Less Is More, the 16th studio album from British progressive rock veterans Marillion may just go down as my favorite album from the band since their acknowledged masterpiece, 2004's Marbles — although not for the reasons you might expect.
As its title indicates, Less Is More is a stripped-down effort — call it Marillion's Unplugged — in which the band take eleven songs from their back catalog, and basically perform them in mostly acoustic arrangements. But here is where I have a confession to make.
There is a huge, twenty something year long gap in my knowledge of this band. I was a big fan of Marillion's first incarnation with original lead vocalist Fish back in the eighties as a sort of baby Peter Gabriel-era Genesis. But then — like so many American fans — I lost track of them, up until about three years ago.
So as far as the remade songs on Less Is More go — which I assume have to come mostly from their pre-Marbles albums — I really have no point of reference to compare this music with. For me, these are essentially brand new songs. The thing is, though, I really like what I'm hearing here.
The most notable thing about Less Is More is Steve Hogarth's voice. Stripped of the full-on electric arrangements of Marillion's usual sound, it quickly becomes apparent just how crucial of an instrument Hogarth's voice is to Marillion.
On songs like "If My Heart Were A Ball," Hogarth's vocal sounds like part scream and part aching plea, and is the one thing separating this song from what otherwise sounds like a slower take on the Doors' "Break On Through (To The Other Side)." Not that this is a bad thing…
For the most part, the mood of this album is very quiet, and to my ears at least, very late night. Songs like "Wrapped Up In Time" and especially "The Space" provoke the sort of color and shade you might hear in a smoky jazz lounge around closing time. At least until Steve Rothery's guitar and Mark Kelly's keyboards kick in. On the former, Rothery's guitar adds just the right amount of flourish, while on the latter it is Kelly's haunting piano that does the trick.

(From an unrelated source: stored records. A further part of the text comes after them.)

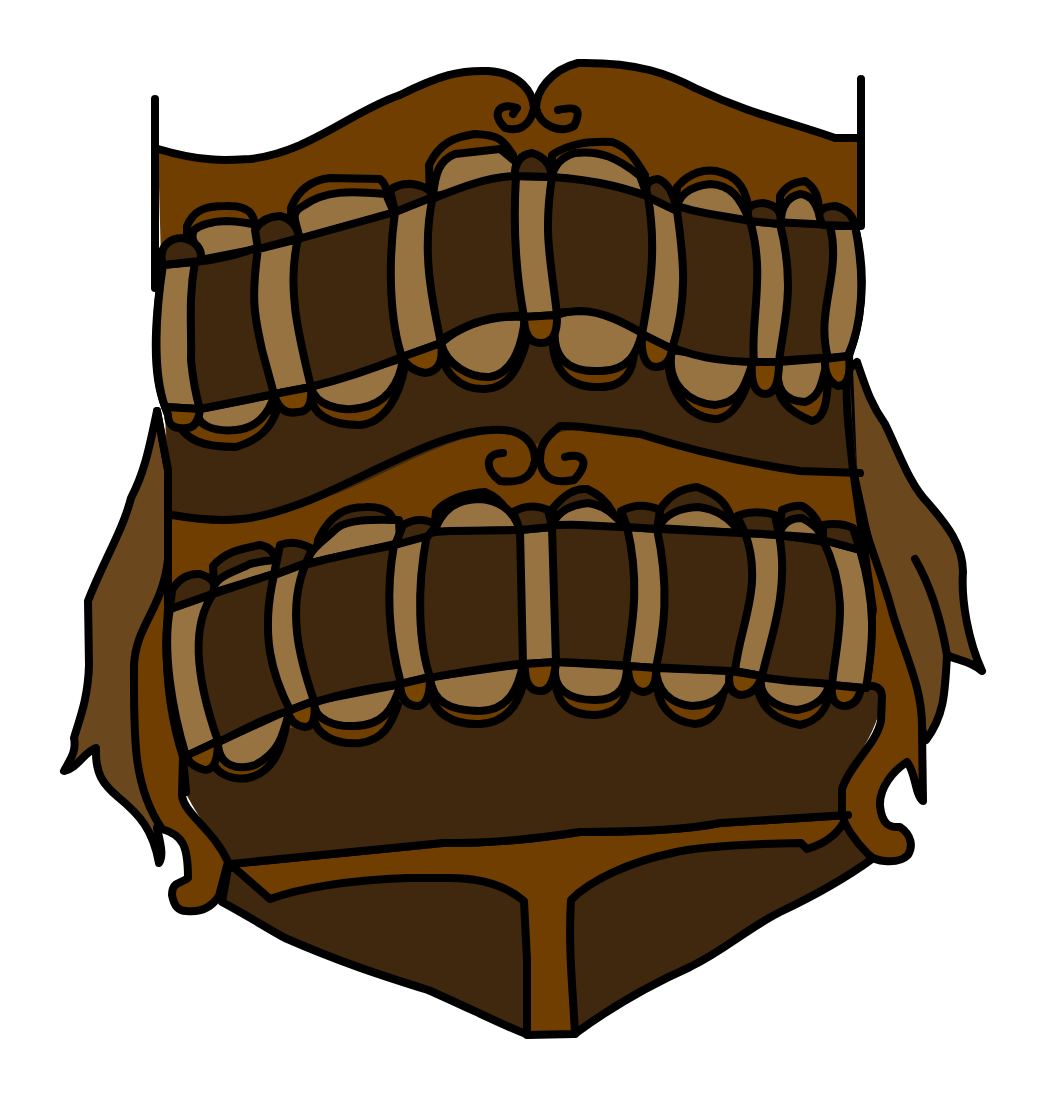
<!DOCTYPE html>
<html lang="en">
<head>
<meta charset="utf-8">
<title>Carved ship stern</title>
<style>
:root{--wood:#6f3e00;--dark:#3f280d;--tan:#987342;--drape:#6a471c;--foot:#784500;--ink:#000;--paper:#fff}
html,body{margin:0;background:var(--paper);overflow:hidden}
svg{display:block;width:1045px;height:1099px}
svg path{stroke:var(--ink);stroke-width:8;stroke-linecap:round;stroke-linejoin:round}
.wood{fill:var(--wood)}
.dark{fill:var(--dark)}
.tan{fill:var(--tan)}
.drape{fill:var(--drape)}
.foot{fill:var(--foot)}
.line{fill:none}
svg .flat{stroke:none}
</style>
</head>
<body>
<svg viewBox="0 0 1045 1099" role="img" aria-label="Carved wooden ship stern with two rows of windows">
<g id="drapes" class="drape">
<path d="M157 411C148 455 143 475 131 498C123 530 104 560 88 601L89 665C88 700 79 720 74 738C77 752 69 761 64 771C78 768 84 752 96 748C95 775 104 785 118 797C140 815 153 830 159 863C164 855 160 842 157 828L185 740L190 560L168 470Z"/>
<path d="M849 369L857 362C865 385 870 403 885 424C900 455 910 485 928 503C947 525 963 545 963 572C961 600 968 640 982 671C970 660 955 660 947 655C945 690 945 715 926 740L890 640L853 470Z"/>
<path class="line" d="M915 559C930 585 941 620 947 655"/>
</g>

<g id="keel">
<path class="dark" d="M228 868L222 902C250 917 270 930 285 938C340 962 380 975 428 990C465 1006 500 1024 526 1034L576 1033C610 1008 645 987 690 967C725 950 745 930 780 912C820 893 850 875 872 859L842 815Z"/>
<path class="wood" d="M230 864L443 843C500 843 540 838 580 832C640 832 690 829 720 823L848 815C840 832 828 843 807 849L801 843C750 844 700 846 672 853C630 862 590 880 571 900C568 950 573 990 575 1034L527 1035L527 960L524 901C505 885 480 878 450 878L408 878C350 880 300 888 270 899Z"/>
</g>

<g id="hull">
<path class="flat wood" d="M158 149C205 163 230 160 250 159C310 152 350 112 400 95C440 75 460 70 488 71C515 73 528 92 536 103C540 80 560 65 578 63C640 62 670 75 695 88C750 114 790 122 835 138H860V226L850 370L855 490L890 620L882 700L843 790L848 815L232 864L183 790L166 640L168 520Z"/>
<path class="flat dark" d="M165 410L300 380L540 320L845 365L858 473L800 471C740 462 690 450 640 434C600 427 560 426 546 440L534 445C520 428 500 430 460 440C390 463 350 500 250 518Q200 521 172 515Z"/>
<path class="flat dark" d="M186 756L540 662L880 688C887 735 840 760 843 815L720 823L580 832L443 843L232 864C215 830 185 810 183 775Z"/>
<path class="wood" d="M168 560C162 610 136 625 134 665C134 735 132 785 162 829C183 835 188 846 188 878C181 884 172 881 172 895C174 906 178 911 186 911C203 913 213 905 219 896L228 862C214 830 183 813 182 795L183 757C168 710 164 660 168 609Z"/>
<path class="wood" d="M853 470C860 530 882 570 893 615C907 660 923 690 922 730L923 801C915 795 916 773 907 762C893 771 879 788 880 806C882 823 888 828 900 827C912 835 913 847 908 855C898 865 875 862 868 854C856 842 843 825 842 812V789C850 764 876 745 881 721L882 696C881 684 870 685 858 687L873 610Z"/>
<path class="line" d="M155 99V288M157 411L168 470V560M861 79V226M848 366C844 400 850 440 853 470M183 757L186 792M230 864L443 843C500 843 540 838 580 832C640 832 690 829 720 823L848 815"/>
</g>

<g id="pediments" class="line">
<path d="M158 149C205 163 230 160 250 159C310 152 350 112 400 95C440 75 460 70 488 71C520 73 533 92 534 108C530 127 518 132 505 128C490 113 500 102 517 108L513 114"/>
<path d="M860 138H835C790 122 750 114 695 88C670 75 640 62 578 63C550 70 536 92 536 108C540 126 560 134 574 126C584 106 572 107 558 110"/>
<path d="M172 515C230 525 260 520 310 500C370 475 440 432 490 430C525 427 535 445 535 460C532 480 518 483 500 481C485 470 484 453 503 453"/>
<path d="M860 473L800 471C740 462 690 450 640 434C600 430 580 425 560 426C540 442 540 450 540 462C544 482 558 483 574 480C591 462 583 452 565 457"/>
</g>

<g id="upper-gallery">
<g id="upper-arches">
<g class="wood">
<path d="M187 250V226C194 210 205 206 225 206C250 205 258 212 256 248Z"/>
<path d="M291 240V208C298 190 312 180 330 178L380 179C386 184 388 190 390 215Z"/>
<path d="M430 200L429 165C440 142 455 137 475 134C500 135 503 140 513 155V180Z"/>
<path d="M552 180V155C570 143 590 141 612 142C630 148 635 160 645 175V200Z"/>
<path d="M675 212L677 187C690 172 705 169 716 171C735 175 744 185 748 205V222Z"/>
<path d="M780 225V196C787 184 797 182 805 181C815 188 820 195 820 226Z"/>
</g>
<g class="tan">
<path d="M200 260C202 248 188 243 194 230Q204 222 226 221Q248 222 259 226L257 249Z"/>
<path d="M299 239C299 225 287 214 303 206C325 190 350 191 386 194L394 213Z"/>
<path d="M433 197C435 172 440 160 455 154L500 149L516 162V177Z"/>
<path d="M552 177C554 164 562 157 575 153C600 150 618 158 640 176L648 198Z"/>
<path d="M677 212C676 196 690 186 710 184C732 185 740 198 750 221Z"/>
<path d="M781 224C780 205 790 196 800 194C812 195 818 204 822 226Z"/>
</g>
<g class="wood">
<path d="M175 418C185 442 205 447 236 447C258 440 270 430 277 410Z"/>
<path d="M310 390C310 415 330 425 360 425C385 423 400 395 405 365Z"/>
<path d="M442 350C442 372 460 390 485 389C510 388 520 365 527 340Z"/>
<path d="M553 330C550 365 565 388 598 387C625 388 634 370 634 350Z"/>
<path d="M668 360C670 395 690 419 718 419C735 415 745 395 752 370Z"/>
<path d="M777 375C775 400 790 412 812 421C827 418 827 395 829 370Z"/>
</g>
<g class="tan">
<path d="M200 409C192 425 215 432 236 430C256 428 268 416 275 394Z"/>
<path d="M311 387C315 405 340 412 360 408C385 404 400 385 403 358Z"/>
<path d="M441 343C446 365 470 378 490 377C515 373 523 340 525 317Q475 314 441 343Z"/>
<path d="M557 315C547 360 570 372 598 371C630 372 638 350 642 333Q600 300 557 315Z"/>
<path d="M672 350C665 385 690 403 715 405C742 402 745 385 753 362Z"/>
<path d="M779 362C774 390 785 401 805 402C822 396 822 380 828 358Z"/>
</g>
</g>
<path id="upper-windows" class="dark" d="M163 265L195 262C240 258 270 240 298 239L395 212C430 203 470 178 515 176L552 177C600 180 630 190 650 197C690 213 720 215 750 221L855 226C868 280 860 325 849 356L760 362C720 362 690 357 655 340C640 333 610 311 580 311L500 317C460 322 440 345 402 357C370 370 340 380 310 387L200 409L165 406C150 370 156 310 163 265Z"/>
<g id="upper-columns" class="tan">
<path d="M163 265L195 262C188 300 192 330 191 360Q194 390 200 409L165 407C152 370 156 310 163 265Z"/>
<path d="M258 249C250 305 256 320 262 350L274 394L311 387C300 340 286 290 298 239Z"/>
<path d="M395 212C387 270 391 325 402 357L441 343C432 300 421 250 433 196Z"/>
<path d="M516 176C512 240 518 285 524 317L557 315C551 260 543 235 552 177Z"/>
<path d="M648 197C657 250 650 290 642 334L672 349C688 300 684 260 677 211Z"/>
<path d="M750 221C766 275 750 320 754 362H779C782 330 797 290 780 224Z"/>
<path d="M830 226C842 275 815 310 828 358L848 356C862 325 866 280 855 226Z"/>
</g>
<g id="upper-caps" class="dark">
<path d="M163 265C157 245 172 238 182 238C195 240 204 250 200 261Z"/>
<path d="M258 249L255 230Q262 217 280 216Q297 220 299 238Z"/>
<path d="M395 212L390 190Q400 183 412 184Q431 187 433 197Z"/>
<path d="M515 176Q514 156 532 153Q550 158 552 177Z"/>
<path d="M648 197Q642 180 658 179Q672 184 677 211Z"/>
<path d="M750 221Q742 204 763 203Q784 206 780 224Z"/>
<path d="M823 225Q812 207 835 206Q852 210 855 226Z"/>
</g>
<g id="upper-feet" class="foot">
<path d="M165 407L200 409Q198 428 186 428Q168 430 168 415Z"/>
<path d="M274 394L311 387Q313 412 298 412Q280 416 274 394Z"/>
<path d="M402 357L441 343Q445 371 425 373Q408 370 402 357Z"/>
<path d="M524 317L557 315Q558 343 541 343Q524 343 524 317Z"/>
<path d="M642 334L672 349Q670 367 655 367Q640 365 642 334Z"/>
<path d="M752 362H779Q779 394 765 394Q750 393 752 362Z"/>
<path d="M825 359L849 356Q852 386 838 386Q824 380 825 359Z"/>
</g>
</g>

<g id="lower-gallery">
<g id="lower-arches">
<g class="dark">
<path d="M214 585L213 566C225 552 240 549 260 545Q276 548 276 565Z"/>
<path d="M316 560L318 540C330 515 345 507 365 507C390 506 395 515 398 540Z"/>
<path d="M434 530L436 512C445 500 465 493 485 492Q505 500 514 525Z"/>
<path d="M552 525L553 508C565 494 575 488 587 489Q608 498 616 520Z"/>
<path d="M660 526V510C670 493 685 488 697 487C720 495 730 505 734 530Z"/>
<path d="M779 532L782 510Q795 505 802 506Q815 512 822 532Z"/>
</g>
<g class="tan">
<path d="M212 593C213 576 235 572 250 564Q270 559 277 561L274 574Z"/>
<path d="M306 564C310 548 325 540 337 528C350 518 380 520 399 520L400 543Z"/>
<path d="M434 532C442 510 455 500 478 499Q510 500 520 530Z"/>
<path d="M552 527C556 512 570 505 588 503Q610 506 624 527Z"/>
<path d="M658 528C666 512 682 508 698 507Q725 510 740 533Z"/>
<path d="M779 535C782 523 790 518 802 518Q818 526 823 538Z"/>
</g>
<g class="wood">
<path d="M212 755C212 778 240 780 248 778C275 772 283 745 287 720Z"/>
<path d="M313 715C315 735 335 745 360 743C383 740 391 725 398 705Z"/>
<path d="M430 690C433 715 455 725 480 724C505 723 518 705 523 685Z"/>
<path d="M555 680C557 705 570 715 595 715C618 714 627 700 629 680Z"/>
<path d="M656 680C658 710 675 722 695 724C715 722 722 705 725 685Z"/>
<path d="M757 685C760 708 775 720 800 725C822 720 828 705 830 690Z"/>
</g>
<g class="tan">
<path d="M218 742C218 768 240 770 255 765C280 752 283 735 290 709Z"/>
<path d="M314 701C313 720 335 727 355 726C383 725 393 710 401 684Z"/>
<path d="M430 677C432 702 450 711 480 711C508 710 518 690 523 664Z"/>
<path d="M556 662C550 690 570 700 595 700C620 700 627 685 627 666Z"/>
<path d="M656 668C656 690 670 704 692 706C715 705 728 695 733 671Z"/>
<path d="M762 676C756 695 775 708 797 710C820 706 826 695 830 684Z"/>
</g>
</g>
<path id="lower-windows" class="dark" d="M170 609C200 598 240 585 267 576C310 562 350 553 390 546C420 533 435 531 450 531L520 530Q550 524 580 525L740 533C790 535 820 540 860 550C875 610 872 650 866 688L820 683C790 682 760 678 730 671L630 666Q550 660 525 663C480 669 440 675 400 684C370 688 340 693 288 711C250 722 220 745 186 756C172 710 160 650 170 609Z"/>
<g id="lower-columns" class="tan">
<path d="M170 609C162 650 172 710 186 756L218 741C200 690 188 630 213 594Z"/>
<path d="M274 575C260 635 272 675 290 710L314 701C300 660 286 610 306 563Z"/>
<path d="M394 545C384 600 392 650 401 684L430 677C419 645 416 590 427 535Z"/>
<path d="M520 530L523 664L556 662L552 527Z"/>
<path d="M627 527C642 590 630 635 626 666L656 668C664 630 670 590 657 529Z"/>
<path d="M745 533C764 585 740 625 735 671L762 676C770 640 790 590 779 535Z"/>
<path d="M823 540C852 600 836 640 832 685L866 688C874 640 876 605 860 550Z"/>
</g>
<g id="lower-caps" class="dark">
<path d="M170 609L172 590Q182 573 200 574Q220 580 212 594Z"/>
<path d="M274 575L280 545Q295 539 312 549L306 563Z"/>
<path d="M395 545L403 525Q420 515 437 525L428 536Z"/>
<path d="M520 530L513 512Q530 502 548 510L552 527Z"/>
<path d="M627 527L621 511Q640 501 660 510L657 529Z"/>
<path d="M745 533L737 516Q755 509 775 515L779 535Z"/>
<path d="M823 540V525Q840 522 853 528L860 550Z"/>
</g>
<g id="lower-feet" class="foot">
<path d="M186 756L218 741Q218 770 205 770Q190 766 186 756Z"/>
<path d="M288 711L314 701Q317 727 305 727Q290 725 288 711Z"/>
<path d="M400 684L430 677Q430 705 418 706Q401 706 400 684Z"/>
<path d="M525 664L556 662Q553 692 540 691Q524 691 525 664Z"/>
<path d="M628 666L656 668Q657 691 643 692Q628 690 628 666Z"/>
<path d="M730 671L762 676Q756 695 740 695Q726 692 730 671Z"/>
<path d="M832 685L861 688Q858 705 845 706Q830 706 832 685Z"/>
</g>
</g>
</svg>
</body>
</html>
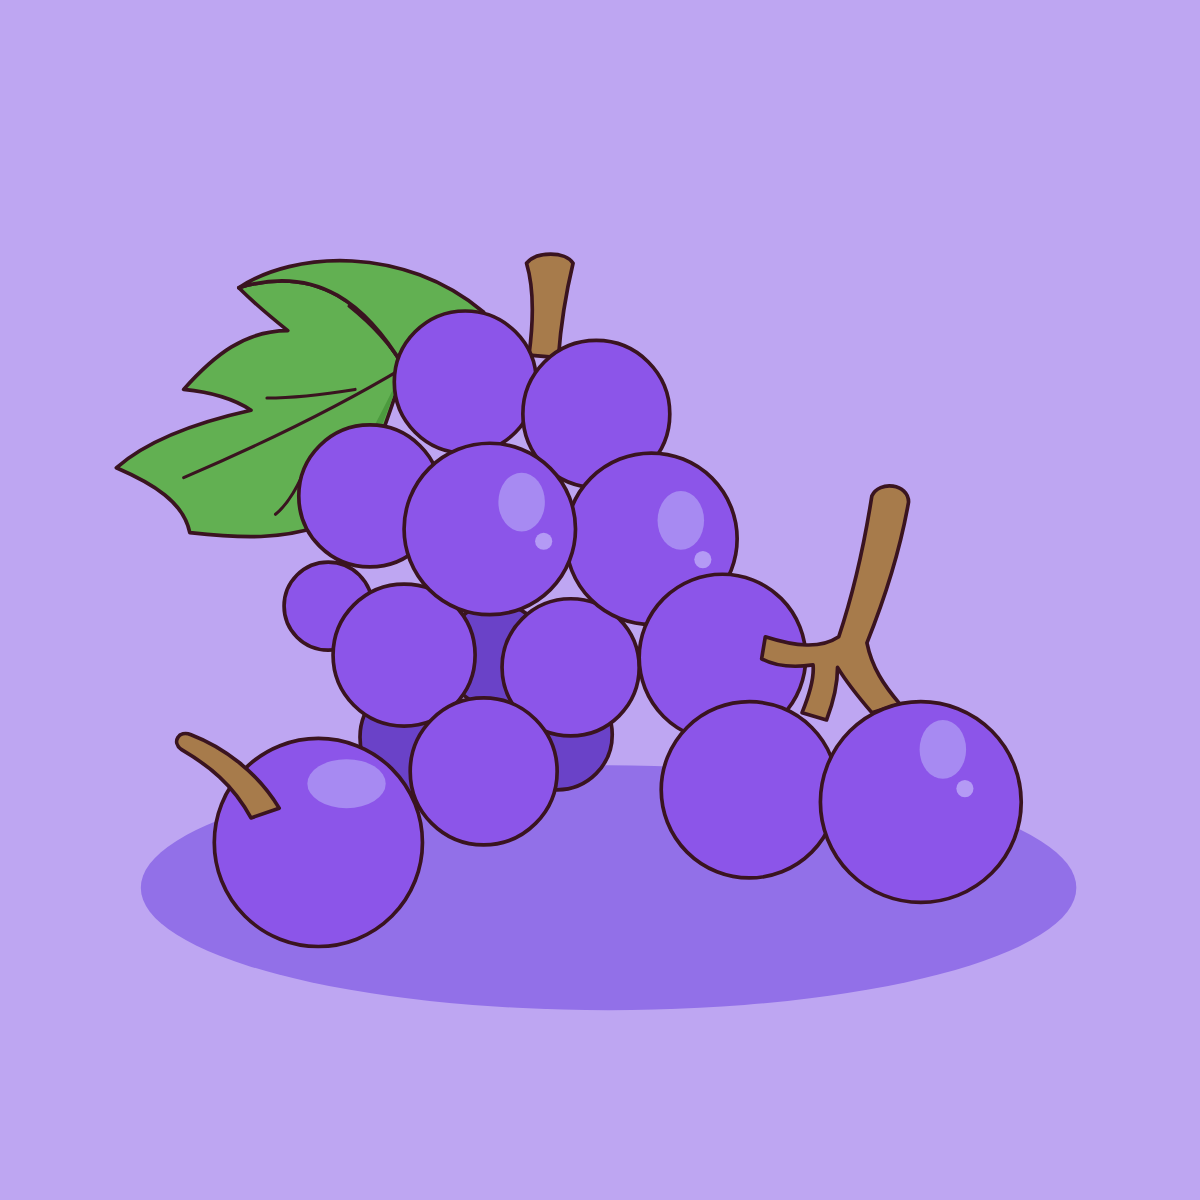
<!DOCTYPE html>
<html lang="en">
<head>
<meta charset="utf-8">
<title>Grape Bunch</title>
<style>
  :root {
    --bg: #bea6f2;
    --shadow: #9270e8;
    --grape: #8c55e9;
    --grape-deep: #6a42c8;
    --shine: #a78af2;
    --shine-soft: #b49af5;
    --outline: #3a1420;
    --leaf: #62b052;
    --leaf-shade: #4c9a3e;
    --stem: #a77b4b;
    --stem-shade: #8d6239;
  }
  html, body {
    margin: 0;
    padding: 0;
    width: 1200px;
    height: 1200px;
    overflow: hidden;
    background: var(--bg);
  }
  .artboard { display: block; width: 1200px; height: 1200px; }
  .grape { fill: var(--grape); stroke: var(--outline); stroke-width: 3; }
  .grape-back { fill: var(--grape-deep); stroke: var(--outline); stroke-width: 3; }
  .shine { fill: var(--shine); }
  .shine-dot { fill: var(--shine-soft); }
  .leaf { fill: var(--leaf); stroke: var(--outline); stroke-width: 3; stroke-linejoin: round; }
  .leaf-shade { fill: var(--leaf-shade); }
  .vein { fill: none; stroke: var(--outline); stroke-width: 2.5; stroke-linecap: round; }
  .stem { fill: var(--stem); stroke: var(--outline); stroke-width: 3; stroke-linejoin: round; }
  .ground { fill: var(--shadow); }
</style>
</head>
<body>
<svg class="artboard" viewBox="0 0 980 980" xmlns="http://www.w3.org/2000/svg" role="img" aria-label="Bunch of purple grapes with a green leaf">
  <defs>
    <g id="gloss">
      <ellipse class="shine" cx="0" cy="0" rx="19" ry="24"/>
      <circle class="shine-dot" cx="18" cy="32" r="7"/>
    </g>
  </defs>

  <rect width="980" height="980" fill="var(--bg)"/>
  <ellipse class="ground" cx="497" cy="725" rx="382" ry="100"/>

  <g class="vine-leaf">
    <path class="leaf" d="M330 300 C300 250 260 215 195 235 C210 250 225 262 235 270 C200 270 175 290 150 318 C170 320 190 325 205 335 C160 345 120 360 95 382 C125 395 150 410 155 435 C200 440 230 440 260 430 C280 420 300 400 330 300 Z"/>
    <path class="leaf-shade" d="M330 300 C310 340 290 380 260 430 C285 420 300 380 330 300 Z"/>
    <path class="leaf" d="M195 235 C240 205 330 200 395 255 C375 275 350 290 330 300 C300 250 260 215 195 235 Z"/>
    <path class="vein" d="M330 300 C280 330 220 360 150 390"/>
    <path class="vein" d="M285 250 C300 262 318 280 330 300"/>
    <path class="vein" d="M218 325 C240 325 265 322 290 318"/>
    <path class="vein" d="M250 380 C245 395 235 412 225 420"/>
  </g>

  <path class="stem" d="M432 290 C436 260 436 235 430 215 C438 205 462 205 468 215 C462 240 458 265 456 292 Z"/>

  <g class="bunch">
    <circle class="grape-back" cx="340" cy="602" r="46"/>
    <circle class="grape-back" cx="455" cy="600" r="45"/>
    <circle class="grape-back" cx="405" cy="535" r="42"/>
    <circle class="grape" cx="380" cy="312" r="58"/>
    <circle class="grape" cx="487" cy="338" r="60"/>
    <circle class="grape" cx="302" cy="405" r="58"/>
    <circle class="grape" cx="268" cy="495" r="36"/>
    <circle class="grape" cx="330" cy="535" r="58"/>
    <circle class="grape" cx="466" cy="545" r="56"/>
    <circle class="grape" cx="532" cy="440" r="70"/>
    <use href="#gloss" x="556" y="425"/>
    <circle class="grape" cx="400" cy="432" r="70"/>
    <use href="#gloss" x="426" y="410"/>
    <circle class="grape" cx="590" cy="537" r="68"/>
    <circle class="grape" cx="395" cy="630" r="60"/>
  </g>

  <g class="loose-grape">
    <circle class="grape" cx="260" cy="688" r="85"/>
    <ellipse class="shine" cx="283" cy="640" rx="32" ry="20"/>
    <path class="stem" d="M205 668 C190 640 170 625 148 612 C140 606 146 596 156 600 C182 610 210 630 228 660 Z"/>
  </g>

  <g class="grape-pair">
    <path class="stem" d="M625 520 C650 528 670 530 685 520 C695 490 705 450 712 405 C718 392 742 395 742 410 C735 450 722 490 708 525 C712 545 722 560 735 575 L712 582 C700 568 690 555 684 545 C684 560 680 575 675 588 L655 582 C662 565 665 553 664 543 C650 545 635 545 622 538 Z"/>
    <circle class="grape" cx="612" cy="645" r="72"/>
    <circle class="grape" cx="752" cy="655" r="82"/>
    <use href="#gloss" x="770" y="612"/>
  </g>
</svg>
</body>
</html>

On "Interior Lulu," the band probably come closest to the proggy sound of their other recordings, but even here the mood is a decidedly late night and laid back one. Set against an oriental sounding backdrop of strings and percussion instruments I couldn't identify if you paid me, Hogarth's dramatic, off-color falsetto vocal gives the song all the lift-off it needs.
Less Is More is a bit of a departure for these guys, but it is also a destination I wouldn't be at all disappointed to see them visit more often. At the very least, it's great to see a band like Marillion continuing to musically stretch itself this far into their career.
Less Is More indeed.Powered by Sidelines